thesisposted on 2010-03-05, 11:24 authored by Erika Corradini
The collection of books assembled for Leofric, bishop of Exeter, during the twenty-two years of his episcopacy has been the subject of sustained scholarly attention, which has just started to uncover the importance that scriptorial materials have in illuminating the life and deeds of the bishop. Due to the lack of a hagiography dedicated to him, Leofric's importance in the eleventh century church has long remained obscure. The following thesis endeavours to shed new light on the activities that underpinned Leofric's episcopacy through an investigation into the books compiled at the bishop's behest. In particular, four homiliaries are here under scrutiny from a perspective that is both physical and textual: these manuscripts contain a selection of texts that Leofric requested specifically for performing his pastoral remit and that, for this reason, represent the bishop's interests. The analysis of some of these texts demonstrates that, when studied in their manuscript context, homilies yield crucial information on the way in which preaching materials were used and on the audiences to whom they were directed in times subsequent to their composition. The way in which Leofric exploited homiletic works dating to the late tenth century was innovative and original in so far as it reflected the administration policies that he adopted for his diocese and the reforms that he activated in restructuring a decaying episcopal see. His pastoral achievements were not only important in the context of the eleventh-century English episcopate but also in a broader, continental perspective and were attained as part of a reforming programme that would later culminate in the Gregorian Reform. Leofric's Lotharingian education triggered the activation of these reforms at Exeter at a time when Lotharingian prelates held prominent positions in the western Christendom.

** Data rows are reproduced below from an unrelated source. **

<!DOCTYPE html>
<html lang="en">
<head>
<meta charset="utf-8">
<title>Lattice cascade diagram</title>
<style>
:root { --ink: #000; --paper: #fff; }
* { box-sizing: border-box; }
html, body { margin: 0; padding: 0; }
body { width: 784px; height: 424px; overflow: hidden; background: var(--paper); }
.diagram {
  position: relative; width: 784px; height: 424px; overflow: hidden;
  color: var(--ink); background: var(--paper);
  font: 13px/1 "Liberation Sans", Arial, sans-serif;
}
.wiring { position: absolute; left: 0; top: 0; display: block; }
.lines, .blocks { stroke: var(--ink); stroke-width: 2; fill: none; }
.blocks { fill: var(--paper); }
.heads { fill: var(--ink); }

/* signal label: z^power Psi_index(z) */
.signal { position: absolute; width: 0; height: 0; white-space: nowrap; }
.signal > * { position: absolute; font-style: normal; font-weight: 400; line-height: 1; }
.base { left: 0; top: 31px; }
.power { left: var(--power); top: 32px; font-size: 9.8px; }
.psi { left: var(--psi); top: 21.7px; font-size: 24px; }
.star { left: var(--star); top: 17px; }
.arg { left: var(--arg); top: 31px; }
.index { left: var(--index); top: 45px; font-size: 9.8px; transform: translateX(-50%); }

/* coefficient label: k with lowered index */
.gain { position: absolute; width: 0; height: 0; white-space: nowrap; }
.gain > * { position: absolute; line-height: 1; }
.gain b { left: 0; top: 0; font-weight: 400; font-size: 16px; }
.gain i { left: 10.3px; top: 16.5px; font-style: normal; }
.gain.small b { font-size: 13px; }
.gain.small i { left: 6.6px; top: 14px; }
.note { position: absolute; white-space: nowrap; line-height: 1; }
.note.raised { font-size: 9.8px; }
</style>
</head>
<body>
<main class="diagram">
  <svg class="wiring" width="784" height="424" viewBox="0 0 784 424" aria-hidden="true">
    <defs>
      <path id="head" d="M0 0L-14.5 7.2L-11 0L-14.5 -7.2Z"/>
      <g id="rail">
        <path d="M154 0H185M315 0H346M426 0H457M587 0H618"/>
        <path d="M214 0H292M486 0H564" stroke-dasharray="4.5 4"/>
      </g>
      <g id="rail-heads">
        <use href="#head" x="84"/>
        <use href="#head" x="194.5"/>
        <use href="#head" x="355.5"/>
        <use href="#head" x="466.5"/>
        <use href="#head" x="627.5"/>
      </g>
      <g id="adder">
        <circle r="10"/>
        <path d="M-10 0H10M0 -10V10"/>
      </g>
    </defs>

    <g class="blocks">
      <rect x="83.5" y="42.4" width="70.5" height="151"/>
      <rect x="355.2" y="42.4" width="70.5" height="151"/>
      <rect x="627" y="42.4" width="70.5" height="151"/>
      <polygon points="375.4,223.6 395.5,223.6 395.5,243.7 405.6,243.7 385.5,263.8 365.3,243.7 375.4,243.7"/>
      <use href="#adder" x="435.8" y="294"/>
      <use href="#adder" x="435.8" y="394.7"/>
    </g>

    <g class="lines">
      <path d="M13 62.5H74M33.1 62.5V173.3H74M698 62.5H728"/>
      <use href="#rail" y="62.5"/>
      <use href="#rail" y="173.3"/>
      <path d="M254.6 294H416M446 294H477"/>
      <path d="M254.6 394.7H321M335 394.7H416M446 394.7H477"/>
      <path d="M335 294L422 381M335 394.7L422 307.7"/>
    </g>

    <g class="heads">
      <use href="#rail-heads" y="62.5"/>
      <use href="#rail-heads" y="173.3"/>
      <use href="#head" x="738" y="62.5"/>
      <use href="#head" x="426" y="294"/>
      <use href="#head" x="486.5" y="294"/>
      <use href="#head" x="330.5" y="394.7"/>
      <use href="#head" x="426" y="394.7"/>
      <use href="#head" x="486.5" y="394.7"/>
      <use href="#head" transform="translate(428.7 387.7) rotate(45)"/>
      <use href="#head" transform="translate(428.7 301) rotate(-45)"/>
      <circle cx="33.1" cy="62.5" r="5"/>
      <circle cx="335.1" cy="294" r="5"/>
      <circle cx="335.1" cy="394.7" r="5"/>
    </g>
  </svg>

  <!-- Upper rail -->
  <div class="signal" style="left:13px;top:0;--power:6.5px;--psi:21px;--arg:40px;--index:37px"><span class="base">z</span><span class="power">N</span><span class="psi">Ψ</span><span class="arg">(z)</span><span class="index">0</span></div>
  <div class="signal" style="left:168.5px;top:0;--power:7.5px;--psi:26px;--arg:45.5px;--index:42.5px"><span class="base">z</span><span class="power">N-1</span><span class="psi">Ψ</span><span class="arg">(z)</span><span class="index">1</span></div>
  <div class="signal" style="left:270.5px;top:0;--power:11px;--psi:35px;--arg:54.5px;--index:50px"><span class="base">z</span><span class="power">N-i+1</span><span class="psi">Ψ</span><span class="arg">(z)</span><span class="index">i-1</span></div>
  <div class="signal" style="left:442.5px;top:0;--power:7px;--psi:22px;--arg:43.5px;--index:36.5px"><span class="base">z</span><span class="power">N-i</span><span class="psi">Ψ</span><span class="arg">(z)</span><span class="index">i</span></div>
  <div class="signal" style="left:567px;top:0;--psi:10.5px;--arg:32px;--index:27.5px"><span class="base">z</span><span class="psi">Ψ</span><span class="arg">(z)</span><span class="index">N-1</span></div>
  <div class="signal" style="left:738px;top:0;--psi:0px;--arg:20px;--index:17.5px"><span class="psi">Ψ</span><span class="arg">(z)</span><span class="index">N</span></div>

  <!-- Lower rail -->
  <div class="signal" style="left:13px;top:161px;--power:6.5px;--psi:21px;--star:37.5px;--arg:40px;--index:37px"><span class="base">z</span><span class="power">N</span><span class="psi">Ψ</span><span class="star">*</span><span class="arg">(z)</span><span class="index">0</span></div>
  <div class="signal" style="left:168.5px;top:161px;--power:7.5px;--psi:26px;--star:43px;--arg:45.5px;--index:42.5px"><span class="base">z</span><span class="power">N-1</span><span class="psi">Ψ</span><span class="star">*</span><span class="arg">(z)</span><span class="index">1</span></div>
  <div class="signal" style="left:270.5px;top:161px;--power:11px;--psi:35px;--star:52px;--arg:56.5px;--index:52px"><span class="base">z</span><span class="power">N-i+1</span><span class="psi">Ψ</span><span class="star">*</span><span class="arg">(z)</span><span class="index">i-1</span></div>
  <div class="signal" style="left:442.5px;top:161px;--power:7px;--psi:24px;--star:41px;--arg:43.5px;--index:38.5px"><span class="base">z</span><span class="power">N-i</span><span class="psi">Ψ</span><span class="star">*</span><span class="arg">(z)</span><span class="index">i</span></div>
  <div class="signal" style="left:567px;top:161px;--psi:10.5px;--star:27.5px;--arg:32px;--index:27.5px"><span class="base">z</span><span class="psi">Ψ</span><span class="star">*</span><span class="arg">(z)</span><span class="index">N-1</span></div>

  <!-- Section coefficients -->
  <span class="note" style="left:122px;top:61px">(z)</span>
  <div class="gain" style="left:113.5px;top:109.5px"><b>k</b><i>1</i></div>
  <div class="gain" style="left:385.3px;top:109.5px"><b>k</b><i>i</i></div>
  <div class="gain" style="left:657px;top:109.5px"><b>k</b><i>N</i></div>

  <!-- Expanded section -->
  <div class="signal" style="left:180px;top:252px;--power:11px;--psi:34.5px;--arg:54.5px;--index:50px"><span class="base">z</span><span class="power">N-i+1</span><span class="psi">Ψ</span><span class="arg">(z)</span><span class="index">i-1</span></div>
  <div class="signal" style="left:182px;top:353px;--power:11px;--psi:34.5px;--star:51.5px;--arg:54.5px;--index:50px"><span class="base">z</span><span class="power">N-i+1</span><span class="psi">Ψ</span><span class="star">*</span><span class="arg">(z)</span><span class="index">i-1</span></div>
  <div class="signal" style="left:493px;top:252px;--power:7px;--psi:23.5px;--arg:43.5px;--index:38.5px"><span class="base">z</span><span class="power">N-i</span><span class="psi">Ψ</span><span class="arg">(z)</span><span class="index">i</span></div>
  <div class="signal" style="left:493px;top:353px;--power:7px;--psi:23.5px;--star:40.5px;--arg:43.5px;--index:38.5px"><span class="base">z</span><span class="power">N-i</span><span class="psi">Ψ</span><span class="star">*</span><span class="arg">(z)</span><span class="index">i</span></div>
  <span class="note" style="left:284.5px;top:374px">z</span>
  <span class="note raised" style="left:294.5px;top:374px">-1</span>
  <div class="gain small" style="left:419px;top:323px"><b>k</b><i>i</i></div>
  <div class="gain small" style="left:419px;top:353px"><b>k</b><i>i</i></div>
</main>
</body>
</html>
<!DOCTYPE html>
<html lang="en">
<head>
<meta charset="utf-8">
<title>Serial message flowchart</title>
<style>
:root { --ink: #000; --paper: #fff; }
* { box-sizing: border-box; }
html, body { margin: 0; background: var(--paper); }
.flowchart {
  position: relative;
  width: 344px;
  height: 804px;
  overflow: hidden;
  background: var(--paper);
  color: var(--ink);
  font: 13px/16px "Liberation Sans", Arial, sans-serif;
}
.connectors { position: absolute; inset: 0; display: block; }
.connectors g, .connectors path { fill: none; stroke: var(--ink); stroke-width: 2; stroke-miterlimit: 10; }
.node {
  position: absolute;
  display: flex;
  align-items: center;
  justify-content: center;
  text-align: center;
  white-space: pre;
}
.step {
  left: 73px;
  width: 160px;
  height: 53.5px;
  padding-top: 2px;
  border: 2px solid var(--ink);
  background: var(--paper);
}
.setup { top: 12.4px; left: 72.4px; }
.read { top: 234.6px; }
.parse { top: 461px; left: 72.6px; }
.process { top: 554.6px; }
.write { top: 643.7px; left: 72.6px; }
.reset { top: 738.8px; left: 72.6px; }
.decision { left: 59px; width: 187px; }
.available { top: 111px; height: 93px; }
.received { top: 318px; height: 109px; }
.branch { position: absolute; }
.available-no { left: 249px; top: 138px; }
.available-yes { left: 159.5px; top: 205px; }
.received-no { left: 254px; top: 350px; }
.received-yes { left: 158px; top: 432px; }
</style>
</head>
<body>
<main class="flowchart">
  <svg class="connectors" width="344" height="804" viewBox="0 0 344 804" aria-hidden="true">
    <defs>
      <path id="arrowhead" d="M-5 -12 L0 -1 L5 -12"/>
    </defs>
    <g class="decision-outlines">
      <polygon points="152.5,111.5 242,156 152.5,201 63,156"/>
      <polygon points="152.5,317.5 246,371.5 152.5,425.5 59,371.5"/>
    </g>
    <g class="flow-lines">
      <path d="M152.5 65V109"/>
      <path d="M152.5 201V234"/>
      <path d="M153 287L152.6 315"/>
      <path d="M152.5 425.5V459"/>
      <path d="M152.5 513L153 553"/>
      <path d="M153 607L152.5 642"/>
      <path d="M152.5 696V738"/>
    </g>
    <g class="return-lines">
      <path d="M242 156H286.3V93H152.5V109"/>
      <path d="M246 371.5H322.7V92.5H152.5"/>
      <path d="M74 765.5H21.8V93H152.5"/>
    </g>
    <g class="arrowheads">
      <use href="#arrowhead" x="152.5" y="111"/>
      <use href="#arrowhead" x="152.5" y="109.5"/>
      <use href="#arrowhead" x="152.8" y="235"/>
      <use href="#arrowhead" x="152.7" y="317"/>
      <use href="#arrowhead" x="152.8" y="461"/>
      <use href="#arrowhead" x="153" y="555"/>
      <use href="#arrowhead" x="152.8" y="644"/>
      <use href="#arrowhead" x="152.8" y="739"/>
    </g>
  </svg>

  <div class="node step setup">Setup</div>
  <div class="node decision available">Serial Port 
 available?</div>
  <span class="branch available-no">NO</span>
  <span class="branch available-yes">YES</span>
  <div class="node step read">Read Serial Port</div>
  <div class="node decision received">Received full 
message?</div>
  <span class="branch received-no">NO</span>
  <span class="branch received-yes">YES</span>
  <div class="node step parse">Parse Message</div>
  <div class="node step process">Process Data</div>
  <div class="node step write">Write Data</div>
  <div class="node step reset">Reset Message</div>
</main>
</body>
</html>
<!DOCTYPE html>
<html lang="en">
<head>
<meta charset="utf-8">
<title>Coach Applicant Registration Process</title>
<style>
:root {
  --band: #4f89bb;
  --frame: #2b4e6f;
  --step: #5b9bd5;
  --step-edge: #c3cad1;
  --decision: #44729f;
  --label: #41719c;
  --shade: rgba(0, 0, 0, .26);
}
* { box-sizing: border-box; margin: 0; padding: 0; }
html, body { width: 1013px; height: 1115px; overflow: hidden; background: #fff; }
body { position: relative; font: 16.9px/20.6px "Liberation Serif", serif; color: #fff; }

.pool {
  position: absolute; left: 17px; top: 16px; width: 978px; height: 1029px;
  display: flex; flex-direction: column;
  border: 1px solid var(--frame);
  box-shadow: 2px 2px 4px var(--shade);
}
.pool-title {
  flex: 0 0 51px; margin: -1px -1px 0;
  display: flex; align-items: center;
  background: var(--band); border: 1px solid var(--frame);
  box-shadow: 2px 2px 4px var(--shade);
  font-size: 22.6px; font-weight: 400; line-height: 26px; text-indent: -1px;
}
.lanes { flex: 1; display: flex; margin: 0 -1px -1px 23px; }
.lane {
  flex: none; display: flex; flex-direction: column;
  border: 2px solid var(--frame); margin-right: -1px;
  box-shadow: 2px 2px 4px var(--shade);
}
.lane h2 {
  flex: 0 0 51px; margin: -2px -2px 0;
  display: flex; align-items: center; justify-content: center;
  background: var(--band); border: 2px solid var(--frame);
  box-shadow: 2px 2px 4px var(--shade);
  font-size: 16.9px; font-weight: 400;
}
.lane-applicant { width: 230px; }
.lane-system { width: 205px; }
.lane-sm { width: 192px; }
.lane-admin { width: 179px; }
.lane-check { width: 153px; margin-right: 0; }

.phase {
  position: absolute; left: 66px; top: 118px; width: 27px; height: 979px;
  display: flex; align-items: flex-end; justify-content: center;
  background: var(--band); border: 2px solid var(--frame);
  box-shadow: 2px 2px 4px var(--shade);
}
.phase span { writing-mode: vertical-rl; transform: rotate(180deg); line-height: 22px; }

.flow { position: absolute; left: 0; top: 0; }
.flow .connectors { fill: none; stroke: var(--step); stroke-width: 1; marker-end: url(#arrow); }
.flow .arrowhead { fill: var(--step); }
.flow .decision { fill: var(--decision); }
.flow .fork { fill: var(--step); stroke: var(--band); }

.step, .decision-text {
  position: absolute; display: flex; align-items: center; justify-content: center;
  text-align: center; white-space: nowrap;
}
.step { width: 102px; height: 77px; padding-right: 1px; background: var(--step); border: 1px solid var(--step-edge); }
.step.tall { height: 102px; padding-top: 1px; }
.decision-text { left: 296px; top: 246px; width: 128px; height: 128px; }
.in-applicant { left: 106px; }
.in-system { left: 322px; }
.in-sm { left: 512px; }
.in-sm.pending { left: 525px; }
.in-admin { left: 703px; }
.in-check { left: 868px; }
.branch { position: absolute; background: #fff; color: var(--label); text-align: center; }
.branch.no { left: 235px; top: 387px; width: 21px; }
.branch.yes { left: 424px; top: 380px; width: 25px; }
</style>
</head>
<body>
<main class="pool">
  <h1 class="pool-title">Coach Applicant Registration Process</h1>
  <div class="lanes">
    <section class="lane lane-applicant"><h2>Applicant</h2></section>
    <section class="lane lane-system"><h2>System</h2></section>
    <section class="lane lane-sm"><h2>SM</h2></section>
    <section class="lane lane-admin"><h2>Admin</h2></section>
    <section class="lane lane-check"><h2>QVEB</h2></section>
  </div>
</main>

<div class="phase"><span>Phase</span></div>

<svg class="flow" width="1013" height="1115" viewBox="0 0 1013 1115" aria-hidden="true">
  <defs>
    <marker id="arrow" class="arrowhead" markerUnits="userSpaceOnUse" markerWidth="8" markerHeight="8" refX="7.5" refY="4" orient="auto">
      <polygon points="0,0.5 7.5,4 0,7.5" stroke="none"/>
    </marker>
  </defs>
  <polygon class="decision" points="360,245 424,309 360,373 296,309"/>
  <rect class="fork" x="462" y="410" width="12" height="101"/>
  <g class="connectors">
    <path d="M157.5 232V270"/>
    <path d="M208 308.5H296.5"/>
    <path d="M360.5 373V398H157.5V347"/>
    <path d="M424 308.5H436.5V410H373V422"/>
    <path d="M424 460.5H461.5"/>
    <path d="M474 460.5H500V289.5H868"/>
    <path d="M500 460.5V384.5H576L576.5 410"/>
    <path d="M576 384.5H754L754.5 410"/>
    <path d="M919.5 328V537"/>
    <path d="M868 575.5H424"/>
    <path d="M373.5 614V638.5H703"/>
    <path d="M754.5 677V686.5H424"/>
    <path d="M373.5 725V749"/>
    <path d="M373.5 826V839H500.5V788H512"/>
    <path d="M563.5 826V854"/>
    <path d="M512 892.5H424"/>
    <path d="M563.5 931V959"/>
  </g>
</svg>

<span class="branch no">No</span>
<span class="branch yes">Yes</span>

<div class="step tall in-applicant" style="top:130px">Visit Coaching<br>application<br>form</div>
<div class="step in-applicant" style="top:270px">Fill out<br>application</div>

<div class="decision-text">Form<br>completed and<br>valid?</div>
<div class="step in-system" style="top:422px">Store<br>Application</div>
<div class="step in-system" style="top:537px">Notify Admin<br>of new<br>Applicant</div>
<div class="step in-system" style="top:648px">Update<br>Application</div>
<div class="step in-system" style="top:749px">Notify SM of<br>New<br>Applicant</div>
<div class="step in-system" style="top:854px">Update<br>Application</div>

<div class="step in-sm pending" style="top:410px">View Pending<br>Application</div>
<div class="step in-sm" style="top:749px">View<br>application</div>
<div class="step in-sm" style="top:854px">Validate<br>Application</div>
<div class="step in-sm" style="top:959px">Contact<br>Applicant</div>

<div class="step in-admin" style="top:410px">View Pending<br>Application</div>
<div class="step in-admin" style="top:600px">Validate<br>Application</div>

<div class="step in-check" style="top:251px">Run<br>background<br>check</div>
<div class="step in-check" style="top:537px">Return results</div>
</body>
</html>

Date of award2008-02-01
Awarding institutionUniversity of Leicester